> [EXERCISE OBJECTIVE]:
In the records below, find every line that contains "tooth" and list it.
*** Opening of INFORMATION SHOWN ***
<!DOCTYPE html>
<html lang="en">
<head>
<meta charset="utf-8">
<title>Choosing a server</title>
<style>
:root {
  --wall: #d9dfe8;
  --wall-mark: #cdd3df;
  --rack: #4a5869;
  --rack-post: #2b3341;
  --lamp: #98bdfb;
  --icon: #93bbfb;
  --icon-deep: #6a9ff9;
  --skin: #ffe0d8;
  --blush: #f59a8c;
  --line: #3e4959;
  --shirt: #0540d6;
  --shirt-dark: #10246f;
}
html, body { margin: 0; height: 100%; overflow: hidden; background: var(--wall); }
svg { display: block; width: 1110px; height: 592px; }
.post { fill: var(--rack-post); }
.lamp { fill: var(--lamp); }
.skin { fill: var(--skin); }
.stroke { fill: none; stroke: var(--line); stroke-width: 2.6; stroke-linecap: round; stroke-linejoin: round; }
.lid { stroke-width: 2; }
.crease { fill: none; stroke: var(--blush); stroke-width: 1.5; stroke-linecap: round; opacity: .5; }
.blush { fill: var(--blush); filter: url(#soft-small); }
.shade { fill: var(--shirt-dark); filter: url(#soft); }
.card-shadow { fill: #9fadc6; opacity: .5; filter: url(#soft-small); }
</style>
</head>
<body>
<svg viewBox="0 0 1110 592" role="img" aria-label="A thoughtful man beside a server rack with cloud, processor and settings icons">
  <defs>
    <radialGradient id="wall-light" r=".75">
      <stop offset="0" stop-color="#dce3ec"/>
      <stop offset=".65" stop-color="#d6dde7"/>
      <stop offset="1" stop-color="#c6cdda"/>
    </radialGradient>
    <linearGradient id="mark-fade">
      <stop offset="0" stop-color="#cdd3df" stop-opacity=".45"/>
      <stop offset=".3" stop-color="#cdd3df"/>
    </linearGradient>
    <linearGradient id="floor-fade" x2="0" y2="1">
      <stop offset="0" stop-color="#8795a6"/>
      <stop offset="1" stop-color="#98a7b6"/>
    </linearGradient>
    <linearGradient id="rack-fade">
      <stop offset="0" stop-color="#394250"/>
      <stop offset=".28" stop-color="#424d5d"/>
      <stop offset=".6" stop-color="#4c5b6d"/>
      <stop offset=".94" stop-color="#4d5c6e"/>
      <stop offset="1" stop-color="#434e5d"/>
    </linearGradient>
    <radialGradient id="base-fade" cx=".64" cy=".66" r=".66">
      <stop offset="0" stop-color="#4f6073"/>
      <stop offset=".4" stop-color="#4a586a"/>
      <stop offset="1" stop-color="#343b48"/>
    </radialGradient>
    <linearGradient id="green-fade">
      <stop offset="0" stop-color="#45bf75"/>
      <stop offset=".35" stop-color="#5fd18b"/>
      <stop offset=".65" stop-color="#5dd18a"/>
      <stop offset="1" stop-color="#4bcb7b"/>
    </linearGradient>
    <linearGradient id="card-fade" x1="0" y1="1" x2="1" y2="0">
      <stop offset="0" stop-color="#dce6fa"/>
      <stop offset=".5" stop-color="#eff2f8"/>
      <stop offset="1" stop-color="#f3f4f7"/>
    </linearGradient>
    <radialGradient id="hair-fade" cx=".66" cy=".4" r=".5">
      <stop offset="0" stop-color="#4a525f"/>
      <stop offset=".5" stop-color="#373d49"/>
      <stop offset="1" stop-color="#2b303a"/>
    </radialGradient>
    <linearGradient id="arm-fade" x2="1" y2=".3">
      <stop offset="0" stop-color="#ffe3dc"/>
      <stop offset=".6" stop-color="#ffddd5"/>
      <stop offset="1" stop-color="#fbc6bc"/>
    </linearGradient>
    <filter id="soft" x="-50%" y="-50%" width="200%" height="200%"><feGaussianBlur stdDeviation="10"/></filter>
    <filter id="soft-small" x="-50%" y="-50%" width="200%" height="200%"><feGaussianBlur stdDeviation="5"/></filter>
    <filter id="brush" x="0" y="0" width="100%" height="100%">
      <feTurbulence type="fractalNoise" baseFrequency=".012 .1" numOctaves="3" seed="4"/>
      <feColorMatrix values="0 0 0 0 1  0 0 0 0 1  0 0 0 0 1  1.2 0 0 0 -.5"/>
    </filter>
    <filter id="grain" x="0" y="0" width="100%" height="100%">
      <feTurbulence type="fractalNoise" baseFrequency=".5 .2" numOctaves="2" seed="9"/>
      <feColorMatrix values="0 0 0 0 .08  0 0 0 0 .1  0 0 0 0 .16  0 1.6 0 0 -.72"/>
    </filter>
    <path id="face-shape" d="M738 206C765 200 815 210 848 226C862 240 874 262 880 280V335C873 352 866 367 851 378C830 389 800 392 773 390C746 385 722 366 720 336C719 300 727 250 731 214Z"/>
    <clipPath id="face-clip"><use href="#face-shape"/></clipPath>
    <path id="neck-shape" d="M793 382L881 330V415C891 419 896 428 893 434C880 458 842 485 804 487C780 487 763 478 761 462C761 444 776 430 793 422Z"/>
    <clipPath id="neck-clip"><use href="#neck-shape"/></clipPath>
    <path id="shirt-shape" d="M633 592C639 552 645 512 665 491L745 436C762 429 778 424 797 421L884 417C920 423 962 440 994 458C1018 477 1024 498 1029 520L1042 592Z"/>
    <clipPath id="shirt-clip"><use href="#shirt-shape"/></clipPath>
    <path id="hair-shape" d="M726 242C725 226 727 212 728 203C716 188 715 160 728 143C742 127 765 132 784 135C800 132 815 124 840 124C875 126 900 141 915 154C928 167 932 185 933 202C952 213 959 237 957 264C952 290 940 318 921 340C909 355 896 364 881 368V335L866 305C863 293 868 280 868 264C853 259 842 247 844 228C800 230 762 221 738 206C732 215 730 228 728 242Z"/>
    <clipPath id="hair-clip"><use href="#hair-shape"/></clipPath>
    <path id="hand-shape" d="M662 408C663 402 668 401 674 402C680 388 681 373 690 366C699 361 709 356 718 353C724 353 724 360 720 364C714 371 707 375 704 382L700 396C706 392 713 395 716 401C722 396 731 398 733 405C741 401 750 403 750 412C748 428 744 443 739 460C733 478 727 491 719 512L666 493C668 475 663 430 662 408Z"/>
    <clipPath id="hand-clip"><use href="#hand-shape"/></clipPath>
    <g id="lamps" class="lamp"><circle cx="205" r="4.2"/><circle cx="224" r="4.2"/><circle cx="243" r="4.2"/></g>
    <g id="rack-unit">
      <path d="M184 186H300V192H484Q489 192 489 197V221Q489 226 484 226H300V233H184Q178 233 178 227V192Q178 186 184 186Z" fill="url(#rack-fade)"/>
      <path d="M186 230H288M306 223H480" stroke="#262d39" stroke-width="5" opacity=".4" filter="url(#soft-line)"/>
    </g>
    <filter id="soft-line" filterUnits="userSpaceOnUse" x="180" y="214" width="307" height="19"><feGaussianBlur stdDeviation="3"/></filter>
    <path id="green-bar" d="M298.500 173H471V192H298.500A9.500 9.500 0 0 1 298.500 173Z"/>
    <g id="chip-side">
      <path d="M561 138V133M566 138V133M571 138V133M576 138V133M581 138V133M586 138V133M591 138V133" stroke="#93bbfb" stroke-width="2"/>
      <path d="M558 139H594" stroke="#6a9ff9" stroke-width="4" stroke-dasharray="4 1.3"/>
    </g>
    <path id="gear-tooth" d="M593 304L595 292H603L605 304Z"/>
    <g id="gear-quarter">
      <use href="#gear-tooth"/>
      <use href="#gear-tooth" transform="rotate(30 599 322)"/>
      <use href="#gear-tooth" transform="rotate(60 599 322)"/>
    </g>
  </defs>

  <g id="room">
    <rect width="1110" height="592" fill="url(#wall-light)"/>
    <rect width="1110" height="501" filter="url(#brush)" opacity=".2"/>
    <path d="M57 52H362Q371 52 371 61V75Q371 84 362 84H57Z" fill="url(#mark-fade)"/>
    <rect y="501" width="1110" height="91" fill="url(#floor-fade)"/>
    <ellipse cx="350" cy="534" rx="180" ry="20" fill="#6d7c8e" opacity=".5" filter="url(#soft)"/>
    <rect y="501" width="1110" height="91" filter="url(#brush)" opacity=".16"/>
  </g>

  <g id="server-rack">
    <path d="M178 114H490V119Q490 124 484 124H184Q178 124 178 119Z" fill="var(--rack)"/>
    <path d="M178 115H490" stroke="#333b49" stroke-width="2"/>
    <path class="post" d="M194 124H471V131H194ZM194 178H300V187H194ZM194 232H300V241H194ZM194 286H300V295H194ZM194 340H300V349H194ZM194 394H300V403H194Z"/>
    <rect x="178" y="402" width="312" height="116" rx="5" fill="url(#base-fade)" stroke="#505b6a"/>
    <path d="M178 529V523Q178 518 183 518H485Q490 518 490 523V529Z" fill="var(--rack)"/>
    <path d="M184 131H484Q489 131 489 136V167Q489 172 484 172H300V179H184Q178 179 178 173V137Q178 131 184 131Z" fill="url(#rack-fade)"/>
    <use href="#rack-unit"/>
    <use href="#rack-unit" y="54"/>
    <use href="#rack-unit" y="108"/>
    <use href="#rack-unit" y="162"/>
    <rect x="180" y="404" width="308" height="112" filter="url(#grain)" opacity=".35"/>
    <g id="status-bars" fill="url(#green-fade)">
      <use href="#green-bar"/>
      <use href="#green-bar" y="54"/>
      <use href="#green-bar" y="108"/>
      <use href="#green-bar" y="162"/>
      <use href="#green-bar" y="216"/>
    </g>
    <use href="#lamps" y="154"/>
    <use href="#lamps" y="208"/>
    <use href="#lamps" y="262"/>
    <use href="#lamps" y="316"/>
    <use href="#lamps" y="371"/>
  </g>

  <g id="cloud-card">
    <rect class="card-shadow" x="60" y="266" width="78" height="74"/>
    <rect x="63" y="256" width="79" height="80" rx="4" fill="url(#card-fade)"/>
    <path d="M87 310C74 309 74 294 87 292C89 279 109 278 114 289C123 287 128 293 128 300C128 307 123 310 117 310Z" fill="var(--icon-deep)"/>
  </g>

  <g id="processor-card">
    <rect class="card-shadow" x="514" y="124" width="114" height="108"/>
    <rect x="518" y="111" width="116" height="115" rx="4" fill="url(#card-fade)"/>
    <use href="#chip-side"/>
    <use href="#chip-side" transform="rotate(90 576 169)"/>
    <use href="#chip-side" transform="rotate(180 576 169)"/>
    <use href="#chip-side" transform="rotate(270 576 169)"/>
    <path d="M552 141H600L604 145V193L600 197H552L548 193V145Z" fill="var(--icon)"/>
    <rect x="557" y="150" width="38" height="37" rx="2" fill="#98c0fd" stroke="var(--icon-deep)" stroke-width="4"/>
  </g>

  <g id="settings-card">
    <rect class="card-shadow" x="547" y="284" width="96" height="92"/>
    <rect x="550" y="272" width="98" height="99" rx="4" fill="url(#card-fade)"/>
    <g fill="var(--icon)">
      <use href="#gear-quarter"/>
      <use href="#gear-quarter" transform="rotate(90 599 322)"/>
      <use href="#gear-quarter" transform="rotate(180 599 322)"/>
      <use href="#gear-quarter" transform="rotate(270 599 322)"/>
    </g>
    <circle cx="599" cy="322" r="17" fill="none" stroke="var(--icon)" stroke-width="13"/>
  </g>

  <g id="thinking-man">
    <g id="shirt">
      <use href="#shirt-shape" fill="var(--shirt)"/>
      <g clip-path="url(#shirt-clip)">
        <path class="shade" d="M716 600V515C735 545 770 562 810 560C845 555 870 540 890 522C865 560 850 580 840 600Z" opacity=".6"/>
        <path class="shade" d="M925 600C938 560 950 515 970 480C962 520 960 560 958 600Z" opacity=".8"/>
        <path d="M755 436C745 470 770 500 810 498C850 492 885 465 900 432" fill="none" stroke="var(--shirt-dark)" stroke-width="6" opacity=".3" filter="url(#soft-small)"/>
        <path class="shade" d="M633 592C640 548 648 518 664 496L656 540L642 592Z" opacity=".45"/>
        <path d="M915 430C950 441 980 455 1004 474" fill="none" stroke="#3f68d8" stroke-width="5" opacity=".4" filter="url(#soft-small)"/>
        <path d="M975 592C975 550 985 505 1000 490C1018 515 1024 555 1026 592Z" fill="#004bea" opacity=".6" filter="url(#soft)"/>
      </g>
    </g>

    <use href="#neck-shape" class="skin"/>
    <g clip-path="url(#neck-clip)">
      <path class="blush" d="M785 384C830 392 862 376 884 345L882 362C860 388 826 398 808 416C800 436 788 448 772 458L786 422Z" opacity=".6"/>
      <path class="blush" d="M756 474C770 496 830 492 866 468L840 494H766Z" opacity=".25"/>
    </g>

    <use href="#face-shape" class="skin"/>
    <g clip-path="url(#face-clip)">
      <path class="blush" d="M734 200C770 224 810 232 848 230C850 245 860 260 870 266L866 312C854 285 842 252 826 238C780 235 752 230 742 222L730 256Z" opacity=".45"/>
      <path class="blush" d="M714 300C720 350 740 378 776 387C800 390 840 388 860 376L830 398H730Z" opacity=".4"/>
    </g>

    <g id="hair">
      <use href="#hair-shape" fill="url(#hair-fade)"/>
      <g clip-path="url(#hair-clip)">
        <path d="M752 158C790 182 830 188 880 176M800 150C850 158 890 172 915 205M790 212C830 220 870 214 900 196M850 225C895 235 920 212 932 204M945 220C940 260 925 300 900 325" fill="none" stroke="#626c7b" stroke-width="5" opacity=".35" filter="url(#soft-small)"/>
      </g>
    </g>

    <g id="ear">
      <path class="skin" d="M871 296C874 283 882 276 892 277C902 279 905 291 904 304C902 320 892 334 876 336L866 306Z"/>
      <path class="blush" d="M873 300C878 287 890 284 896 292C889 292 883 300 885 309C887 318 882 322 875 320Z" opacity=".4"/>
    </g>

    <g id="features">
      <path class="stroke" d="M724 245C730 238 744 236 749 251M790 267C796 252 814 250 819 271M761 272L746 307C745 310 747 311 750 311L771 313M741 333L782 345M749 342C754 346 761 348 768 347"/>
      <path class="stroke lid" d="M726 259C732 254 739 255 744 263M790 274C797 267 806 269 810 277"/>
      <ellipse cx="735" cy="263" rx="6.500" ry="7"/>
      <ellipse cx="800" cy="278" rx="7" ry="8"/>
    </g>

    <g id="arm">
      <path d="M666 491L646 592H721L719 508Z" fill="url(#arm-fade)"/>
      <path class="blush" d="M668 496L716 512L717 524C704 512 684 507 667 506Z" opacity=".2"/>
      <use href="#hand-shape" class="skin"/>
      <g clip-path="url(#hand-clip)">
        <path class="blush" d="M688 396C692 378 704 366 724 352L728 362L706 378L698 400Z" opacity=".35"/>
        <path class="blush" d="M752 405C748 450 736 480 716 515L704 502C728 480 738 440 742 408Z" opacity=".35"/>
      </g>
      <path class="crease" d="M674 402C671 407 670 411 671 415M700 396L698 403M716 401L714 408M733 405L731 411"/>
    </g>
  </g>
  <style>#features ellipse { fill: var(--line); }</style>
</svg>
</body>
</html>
*** Close of INFORMATION SHOWN ***
*** Opening of INFORMATION SHOWN ***
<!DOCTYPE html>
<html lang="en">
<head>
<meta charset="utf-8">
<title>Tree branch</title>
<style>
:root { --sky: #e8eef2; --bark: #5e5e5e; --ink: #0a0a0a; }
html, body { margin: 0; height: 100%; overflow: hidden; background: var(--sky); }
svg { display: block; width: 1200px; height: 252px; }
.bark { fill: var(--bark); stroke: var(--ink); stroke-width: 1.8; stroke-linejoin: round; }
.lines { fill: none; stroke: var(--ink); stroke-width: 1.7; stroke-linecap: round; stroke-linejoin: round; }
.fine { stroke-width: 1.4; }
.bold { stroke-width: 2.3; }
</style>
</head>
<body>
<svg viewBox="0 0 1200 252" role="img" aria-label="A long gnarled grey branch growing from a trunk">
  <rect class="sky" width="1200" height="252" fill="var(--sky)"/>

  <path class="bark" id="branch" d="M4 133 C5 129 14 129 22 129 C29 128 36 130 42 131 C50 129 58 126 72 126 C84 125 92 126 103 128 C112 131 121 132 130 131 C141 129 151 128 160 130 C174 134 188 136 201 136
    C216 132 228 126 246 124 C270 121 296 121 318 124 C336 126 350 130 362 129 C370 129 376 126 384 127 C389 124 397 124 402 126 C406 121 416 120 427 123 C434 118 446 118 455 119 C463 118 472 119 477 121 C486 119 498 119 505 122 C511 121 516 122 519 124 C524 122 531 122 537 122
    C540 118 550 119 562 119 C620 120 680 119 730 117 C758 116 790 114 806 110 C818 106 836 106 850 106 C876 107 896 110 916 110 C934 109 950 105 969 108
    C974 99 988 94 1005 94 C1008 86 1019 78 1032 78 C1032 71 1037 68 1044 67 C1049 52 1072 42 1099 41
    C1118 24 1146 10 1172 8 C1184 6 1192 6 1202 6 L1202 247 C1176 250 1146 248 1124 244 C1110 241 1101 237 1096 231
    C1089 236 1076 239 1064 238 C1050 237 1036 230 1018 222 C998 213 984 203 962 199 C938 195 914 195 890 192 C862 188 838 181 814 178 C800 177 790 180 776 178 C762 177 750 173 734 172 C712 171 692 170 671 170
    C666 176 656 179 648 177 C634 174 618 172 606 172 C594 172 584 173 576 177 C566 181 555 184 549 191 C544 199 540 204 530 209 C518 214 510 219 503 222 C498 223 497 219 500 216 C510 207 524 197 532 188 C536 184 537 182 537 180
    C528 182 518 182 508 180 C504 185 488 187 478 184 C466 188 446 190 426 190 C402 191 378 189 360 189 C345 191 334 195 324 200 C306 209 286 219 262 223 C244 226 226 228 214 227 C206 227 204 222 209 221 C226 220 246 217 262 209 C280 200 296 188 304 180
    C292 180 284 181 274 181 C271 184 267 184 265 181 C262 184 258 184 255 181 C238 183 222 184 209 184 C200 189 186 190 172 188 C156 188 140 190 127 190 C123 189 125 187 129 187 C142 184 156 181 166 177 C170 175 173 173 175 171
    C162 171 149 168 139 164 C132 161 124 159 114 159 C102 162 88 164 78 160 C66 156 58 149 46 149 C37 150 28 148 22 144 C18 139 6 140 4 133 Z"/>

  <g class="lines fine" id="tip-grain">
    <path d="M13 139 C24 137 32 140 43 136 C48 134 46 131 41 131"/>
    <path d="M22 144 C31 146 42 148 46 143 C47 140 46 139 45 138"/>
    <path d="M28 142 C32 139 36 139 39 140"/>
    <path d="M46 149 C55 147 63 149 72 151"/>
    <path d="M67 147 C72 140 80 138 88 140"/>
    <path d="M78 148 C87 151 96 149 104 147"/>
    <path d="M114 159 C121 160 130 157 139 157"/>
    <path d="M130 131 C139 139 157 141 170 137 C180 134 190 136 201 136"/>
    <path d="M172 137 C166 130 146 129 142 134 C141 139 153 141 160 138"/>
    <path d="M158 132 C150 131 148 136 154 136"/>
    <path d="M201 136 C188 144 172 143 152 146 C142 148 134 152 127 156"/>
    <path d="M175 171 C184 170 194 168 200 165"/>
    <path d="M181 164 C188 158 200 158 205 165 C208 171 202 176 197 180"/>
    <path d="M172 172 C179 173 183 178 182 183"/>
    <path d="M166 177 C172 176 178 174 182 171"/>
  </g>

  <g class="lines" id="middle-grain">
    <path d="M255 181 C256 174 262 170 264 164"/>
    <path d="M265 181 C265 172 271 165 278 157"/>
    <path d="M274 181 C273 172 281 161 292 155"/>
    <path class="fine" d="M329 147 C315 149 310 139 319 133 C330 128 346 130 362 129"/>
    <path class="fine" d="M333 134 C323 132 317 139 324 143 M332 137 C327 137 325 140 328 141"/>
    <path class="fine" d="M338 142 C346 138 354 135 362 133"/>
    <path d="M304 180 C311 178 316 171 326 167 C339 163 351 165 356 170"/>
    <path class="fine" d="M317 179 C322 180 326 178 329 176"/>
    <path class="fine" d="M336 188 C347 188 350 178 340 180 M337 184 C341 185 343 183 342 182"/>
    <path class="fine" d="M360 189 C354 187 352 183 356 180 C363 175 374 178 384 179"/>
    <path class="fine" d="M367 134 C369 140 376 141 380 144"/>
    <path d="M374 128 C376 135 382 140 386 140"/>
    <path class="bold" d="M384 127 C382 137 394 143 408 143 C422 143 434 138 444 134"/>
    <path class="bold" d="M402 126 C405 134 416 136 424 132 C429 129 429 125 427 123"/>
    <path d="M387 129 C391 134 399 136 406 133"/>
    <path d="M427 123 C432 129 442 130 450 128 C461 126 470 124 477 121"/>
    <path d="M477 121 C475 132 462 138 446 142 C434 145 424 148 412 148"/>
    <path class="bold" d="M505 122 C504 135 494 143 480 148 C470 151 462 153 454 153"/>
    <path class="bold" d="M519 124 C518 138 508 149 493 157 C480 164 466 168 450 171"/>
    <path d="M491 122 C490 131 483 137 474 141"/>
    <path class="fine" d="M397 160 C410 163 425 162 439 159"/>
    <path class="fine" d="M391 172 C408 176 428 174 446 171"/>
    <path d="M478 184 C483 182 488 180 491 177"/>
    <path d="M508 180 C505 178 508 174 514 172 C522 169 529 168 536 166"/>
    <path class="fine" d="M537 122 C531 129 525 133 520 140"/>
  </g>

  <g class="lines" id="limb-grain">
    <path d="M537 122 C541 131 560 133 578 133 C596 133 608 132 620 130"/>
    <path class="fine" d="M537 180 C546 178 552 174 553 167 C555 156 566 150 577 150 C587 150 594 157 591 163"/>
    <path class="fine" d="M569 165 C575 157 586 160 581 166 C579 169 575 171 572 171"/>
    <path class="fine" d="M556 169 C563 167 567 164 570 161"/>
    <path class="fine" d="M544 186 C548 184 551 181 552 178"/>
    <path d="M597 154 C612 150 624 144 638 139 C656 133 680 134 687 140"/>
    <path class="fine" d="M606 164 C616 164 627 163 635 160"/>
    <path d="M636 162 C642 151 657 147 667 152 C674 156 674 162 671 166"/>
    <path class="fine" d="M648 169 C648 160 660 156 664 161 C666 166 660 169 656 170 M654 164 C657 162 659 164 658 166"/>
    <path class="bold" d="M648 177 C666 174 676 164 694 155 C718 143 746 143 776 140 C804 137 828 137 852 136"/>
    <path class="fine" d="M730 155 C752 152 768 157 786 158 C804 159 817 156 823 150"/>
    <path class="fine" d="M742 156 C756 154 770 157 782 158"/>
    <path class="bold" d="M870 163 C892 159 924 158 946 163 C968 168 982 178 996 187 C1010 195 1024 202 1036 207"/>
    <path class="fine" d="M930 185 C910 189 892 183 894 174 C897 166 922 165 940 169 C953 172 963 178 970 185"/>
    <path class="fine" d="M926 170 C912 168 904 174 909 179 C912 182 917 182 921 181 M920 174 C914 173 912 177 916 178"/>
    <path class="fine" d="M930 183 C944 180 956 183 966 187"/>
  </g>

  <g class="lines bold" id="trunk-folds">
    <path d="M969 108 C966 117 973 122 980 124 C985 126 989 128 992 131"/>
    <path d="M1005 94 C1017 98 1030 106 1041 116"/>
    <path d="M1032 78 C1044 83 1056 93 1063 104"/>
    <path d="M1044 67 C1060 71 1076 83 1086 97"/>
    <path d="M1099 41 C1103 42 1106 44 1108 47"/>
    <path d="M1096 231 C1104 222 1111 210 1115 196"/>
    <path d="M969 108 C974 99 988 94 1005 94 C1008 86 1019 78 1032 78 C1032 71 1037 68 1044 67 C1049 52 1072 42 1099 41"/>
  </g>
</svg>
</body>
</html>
*** Close of INFORMATION SHOWN ***
> [YOUR RESPONSE]:
    <path id="gear-tooth" d="M593 304L595 292H603L605 304Z"/>
      <use href="#gear-tooth"/>
      <use href="#gear-tooth" transform="rotate(30 599 322)"/>
      <use href="#gear-tooth" transform="rotate(60 599 322)"/>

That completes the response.